## Instructions to follow:
Among the records below, count the lines where "shade" occurs, and report that total alone.

____

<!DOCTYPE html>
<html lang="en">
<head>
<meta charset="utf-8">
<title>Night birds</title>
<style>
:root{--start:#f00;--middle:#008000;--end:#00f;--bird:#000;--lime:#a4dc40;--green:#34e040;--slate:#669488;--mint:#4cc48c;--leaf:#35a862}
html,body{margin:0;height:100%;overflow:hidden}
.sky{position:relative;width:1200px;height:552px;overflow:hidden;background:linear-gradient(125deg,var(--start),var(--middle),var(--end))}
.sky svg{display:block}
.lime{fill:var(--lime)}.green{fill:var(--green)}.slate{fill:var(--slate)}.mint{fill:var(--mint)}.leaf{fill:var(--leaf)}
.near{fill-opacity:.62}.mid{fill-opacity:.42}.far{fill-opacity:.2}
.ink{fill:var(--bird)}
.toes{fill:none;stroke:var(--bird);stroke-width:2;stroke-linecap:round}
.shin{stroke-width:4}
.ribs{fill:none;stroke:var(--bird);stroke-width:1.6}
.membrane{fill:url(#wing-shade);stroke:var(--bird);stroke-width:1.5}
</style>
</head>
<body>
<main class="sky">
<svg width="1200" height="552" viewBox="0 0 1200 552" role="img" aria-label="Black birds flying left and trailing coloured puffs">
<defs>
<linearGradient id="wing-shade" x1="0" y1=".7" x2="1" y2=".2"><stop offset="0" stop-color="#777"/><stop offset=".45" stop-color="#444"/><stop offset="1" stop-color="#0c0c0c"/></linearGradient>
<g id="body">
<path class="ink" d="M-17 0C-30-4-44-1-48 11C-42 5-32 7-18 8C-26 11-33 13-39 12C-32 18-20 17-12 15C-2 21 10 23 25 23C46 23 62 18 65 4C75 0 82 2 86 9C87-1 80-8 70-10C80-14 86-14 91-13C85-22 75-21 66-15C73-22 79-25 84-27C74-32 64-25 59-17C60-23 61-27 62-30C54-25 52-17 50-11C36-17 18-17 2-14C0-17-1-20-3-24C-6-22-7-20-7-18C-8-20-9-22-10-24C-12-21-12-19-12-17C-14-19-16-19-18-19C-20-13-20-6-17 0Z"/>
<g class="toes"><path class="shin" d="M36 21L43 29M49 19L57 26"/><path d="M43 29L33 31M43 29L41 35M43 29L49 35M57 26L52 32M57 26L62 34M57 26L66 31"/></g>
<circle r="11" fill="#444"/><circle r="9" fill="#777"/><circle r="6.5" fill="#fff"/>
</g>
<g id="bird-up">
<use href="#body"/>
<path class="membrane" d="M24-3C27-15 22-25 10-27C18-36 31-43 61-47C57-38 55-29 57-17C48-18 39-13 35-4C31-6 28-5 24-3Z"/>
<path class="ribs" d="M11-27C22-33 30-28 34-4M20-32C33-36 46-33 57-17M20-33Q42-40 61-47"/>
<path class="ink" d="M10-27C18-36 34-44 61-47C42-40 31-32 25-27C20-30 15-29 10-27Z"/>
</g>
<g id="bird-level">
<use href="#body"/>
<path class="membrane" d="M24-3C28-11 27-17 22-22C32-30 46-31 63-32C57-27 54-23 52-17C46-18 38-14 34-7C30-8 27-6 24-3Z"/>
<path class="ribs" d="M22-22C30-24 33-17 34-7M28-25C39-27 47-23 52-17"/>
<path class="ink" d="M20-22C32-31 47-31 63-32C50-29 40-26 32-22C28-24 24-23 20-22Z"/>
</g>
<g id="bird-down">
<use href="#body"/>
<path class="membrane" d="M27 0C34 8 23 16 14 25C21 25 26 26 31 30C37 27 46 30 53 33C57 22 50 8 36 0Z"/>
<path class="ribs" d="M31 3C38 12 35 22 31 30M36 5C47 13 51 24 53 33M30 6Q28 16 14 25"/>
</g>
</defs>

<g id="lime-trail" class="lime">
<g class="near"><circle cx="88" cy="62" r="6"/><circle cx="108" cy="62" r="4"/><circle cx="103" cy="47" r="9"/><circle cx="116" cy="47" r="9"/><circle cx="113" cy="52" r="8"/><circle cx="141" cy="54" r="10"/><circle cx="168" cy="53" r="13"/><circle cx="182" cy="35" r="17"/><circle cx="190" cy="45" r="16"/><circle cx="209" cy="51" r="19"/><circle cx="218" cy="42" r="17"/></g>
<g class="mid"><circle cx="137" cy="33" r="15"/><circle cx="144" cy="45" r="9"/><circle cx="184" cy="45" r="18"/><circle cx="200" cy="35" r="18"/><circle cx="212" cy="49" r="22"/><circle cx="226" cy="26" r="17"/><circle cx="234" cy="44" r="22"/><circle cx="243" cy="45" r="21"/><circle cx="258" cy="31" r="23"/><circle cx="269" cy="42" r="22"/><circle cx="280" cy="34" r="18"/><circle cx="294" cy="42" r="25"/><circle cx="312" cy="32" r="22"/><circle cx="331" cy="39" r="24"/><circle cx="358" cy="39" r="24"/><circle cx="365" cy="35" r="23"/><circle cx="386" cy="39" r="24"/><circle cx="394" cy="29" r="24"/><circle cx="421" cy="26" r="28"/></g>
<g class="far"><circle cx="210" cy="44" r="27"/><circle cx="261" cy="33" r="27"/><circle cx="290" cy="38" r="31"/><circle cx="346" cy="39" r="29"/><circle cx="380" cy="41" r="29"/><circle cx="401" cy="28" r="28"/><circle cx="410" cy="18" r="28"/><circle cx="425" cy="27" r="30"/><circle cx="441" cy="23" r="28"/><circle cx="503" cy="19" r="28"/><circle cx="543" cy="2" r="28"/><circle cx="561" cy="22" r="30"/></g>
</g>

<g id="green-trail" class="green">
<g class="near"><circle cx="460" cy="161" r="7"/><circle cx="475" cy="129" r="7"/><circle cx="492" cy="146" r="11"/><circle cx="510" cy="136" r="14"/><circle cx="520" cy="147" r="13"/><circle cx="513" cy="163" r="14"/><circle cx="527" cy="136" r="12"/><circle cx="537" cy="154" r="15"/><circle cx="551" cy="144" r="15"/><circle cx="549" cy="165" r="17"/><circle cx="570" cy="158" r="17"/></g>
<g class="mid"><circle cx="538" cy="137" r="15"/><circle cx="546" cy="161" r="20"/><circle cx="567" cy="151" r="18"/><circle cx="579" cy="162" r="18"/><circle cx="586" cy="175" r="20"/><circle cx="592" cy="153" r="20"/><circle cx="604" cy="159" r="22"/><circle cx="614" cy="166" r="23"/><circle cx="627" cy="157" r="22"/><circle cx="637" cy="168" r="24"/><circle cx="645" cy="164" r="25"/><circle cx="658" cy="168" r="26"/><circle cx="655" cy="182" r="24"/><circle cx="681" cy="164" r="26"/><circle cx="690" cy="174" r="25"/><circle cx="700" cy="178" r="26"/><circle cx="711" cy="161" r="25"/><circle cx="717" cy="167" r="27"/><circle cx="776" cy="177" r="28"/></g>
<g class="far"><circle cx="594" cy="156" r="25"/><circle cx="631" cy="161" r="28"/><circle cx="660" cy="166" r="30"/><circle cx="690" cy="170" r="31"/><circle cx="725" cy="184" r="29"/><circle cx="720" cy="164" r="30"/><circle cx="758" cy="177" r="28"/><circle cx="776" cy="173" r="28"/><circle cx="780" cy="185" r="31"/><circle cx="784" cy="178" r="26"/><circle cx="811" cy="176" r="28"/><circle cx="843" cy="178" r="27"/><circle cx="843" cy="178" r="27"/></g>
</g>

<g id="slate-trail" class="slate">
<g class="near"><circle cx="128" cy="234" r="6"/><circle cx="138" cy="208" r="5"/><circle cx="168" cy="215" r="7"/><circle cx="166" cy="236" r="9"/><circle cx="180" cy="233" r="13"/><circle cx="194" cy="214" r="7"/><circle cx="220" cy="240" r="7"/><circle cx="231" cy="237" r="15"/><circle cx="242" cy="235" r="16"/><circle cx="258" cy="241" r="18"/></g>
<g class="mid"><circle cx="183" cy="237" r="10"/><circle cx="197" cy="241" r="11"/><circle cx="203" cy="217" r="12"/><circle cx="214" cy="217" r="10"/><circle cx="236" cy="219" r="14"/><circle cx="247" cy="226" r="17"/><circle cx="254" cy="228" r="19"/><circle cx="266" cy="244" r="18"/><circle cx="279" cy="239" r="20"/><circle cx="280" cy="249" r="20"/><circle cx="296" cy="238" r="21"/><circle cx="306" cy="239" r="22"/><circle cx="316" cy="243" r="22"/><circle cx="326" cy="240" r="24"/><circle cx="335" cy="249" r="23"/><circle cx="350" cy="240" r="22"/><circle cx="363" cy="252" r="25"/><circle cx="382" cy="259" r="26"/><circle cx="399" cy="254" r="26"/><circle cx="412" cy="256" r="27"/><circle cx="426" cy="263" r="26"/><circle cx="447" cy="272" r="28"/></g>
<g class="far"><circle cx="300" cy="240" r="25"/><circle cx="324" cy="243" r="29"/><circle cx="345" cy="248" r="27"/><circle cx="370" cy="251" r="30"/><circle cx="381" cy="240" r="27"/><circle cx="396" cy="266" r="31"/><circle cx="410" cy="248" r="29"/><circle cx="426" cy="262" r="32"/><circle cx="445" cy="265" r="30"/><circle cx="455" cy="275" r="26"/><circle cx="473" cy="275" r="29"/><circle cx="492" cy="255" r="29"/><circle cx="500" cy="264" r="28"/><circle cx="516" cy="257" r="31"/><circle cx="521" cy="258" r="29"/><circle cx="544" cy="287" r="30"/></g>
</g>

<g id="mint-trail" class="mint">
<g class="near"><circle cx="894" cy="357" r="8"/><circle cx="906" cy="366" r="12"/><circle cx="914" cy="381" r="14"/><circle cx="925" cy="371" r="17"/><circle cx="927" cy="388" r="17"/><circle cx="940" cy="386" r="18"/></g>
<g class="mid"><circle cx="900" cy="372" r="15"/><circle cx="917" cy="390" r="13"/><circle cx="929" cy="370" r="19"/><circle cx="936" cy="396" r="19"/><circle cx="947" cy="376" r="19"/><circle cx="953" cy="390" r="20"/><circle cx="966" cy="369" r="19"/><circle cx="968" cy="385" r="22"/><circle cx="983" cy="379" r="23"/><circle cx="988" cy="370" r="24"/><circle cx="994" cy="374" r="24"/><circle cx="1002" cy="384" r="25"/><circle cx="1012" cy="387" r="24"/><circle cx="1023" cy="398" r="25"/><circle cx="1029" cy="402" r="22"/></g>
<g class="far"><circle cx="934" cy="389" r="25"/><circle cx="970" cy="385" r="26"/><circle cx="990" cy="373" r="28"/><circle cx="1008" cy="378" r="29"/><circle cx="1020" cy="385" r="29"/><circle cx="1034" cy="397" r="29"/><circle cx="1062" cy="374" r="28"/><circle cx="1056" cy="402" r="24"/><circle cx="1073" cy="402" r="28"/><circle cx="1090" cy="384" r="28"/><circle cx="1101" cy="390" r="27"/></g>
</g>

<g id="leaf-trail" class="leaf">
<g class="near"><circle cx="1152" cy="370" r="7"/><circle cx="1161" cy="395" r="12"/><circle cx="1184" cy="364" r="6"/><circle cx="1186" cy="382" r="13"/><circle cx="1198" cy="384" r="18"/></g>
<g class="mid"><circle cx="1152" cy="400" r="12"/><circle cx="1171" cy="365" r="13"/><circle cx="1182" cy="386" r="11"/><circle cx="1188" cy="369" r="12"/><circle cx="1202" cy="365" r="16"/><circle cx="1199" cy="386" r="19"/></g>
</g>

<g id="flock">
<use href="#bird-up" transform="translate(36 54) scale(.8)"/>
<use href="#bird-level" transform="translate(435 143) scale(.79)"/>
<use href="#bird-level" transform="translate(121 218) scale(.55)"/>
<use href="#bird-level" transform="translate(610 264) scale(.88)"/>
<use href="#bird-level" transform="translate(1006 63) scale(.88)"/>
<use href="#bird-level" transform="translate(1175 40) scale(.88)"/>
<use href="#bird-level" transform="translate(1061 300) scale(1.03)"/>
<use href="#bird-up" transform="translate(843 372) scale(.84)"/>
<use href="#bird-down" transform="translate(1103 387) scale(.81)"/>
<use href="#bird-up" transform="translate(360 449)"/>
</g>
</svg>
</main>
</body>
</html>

____

## Task output:
2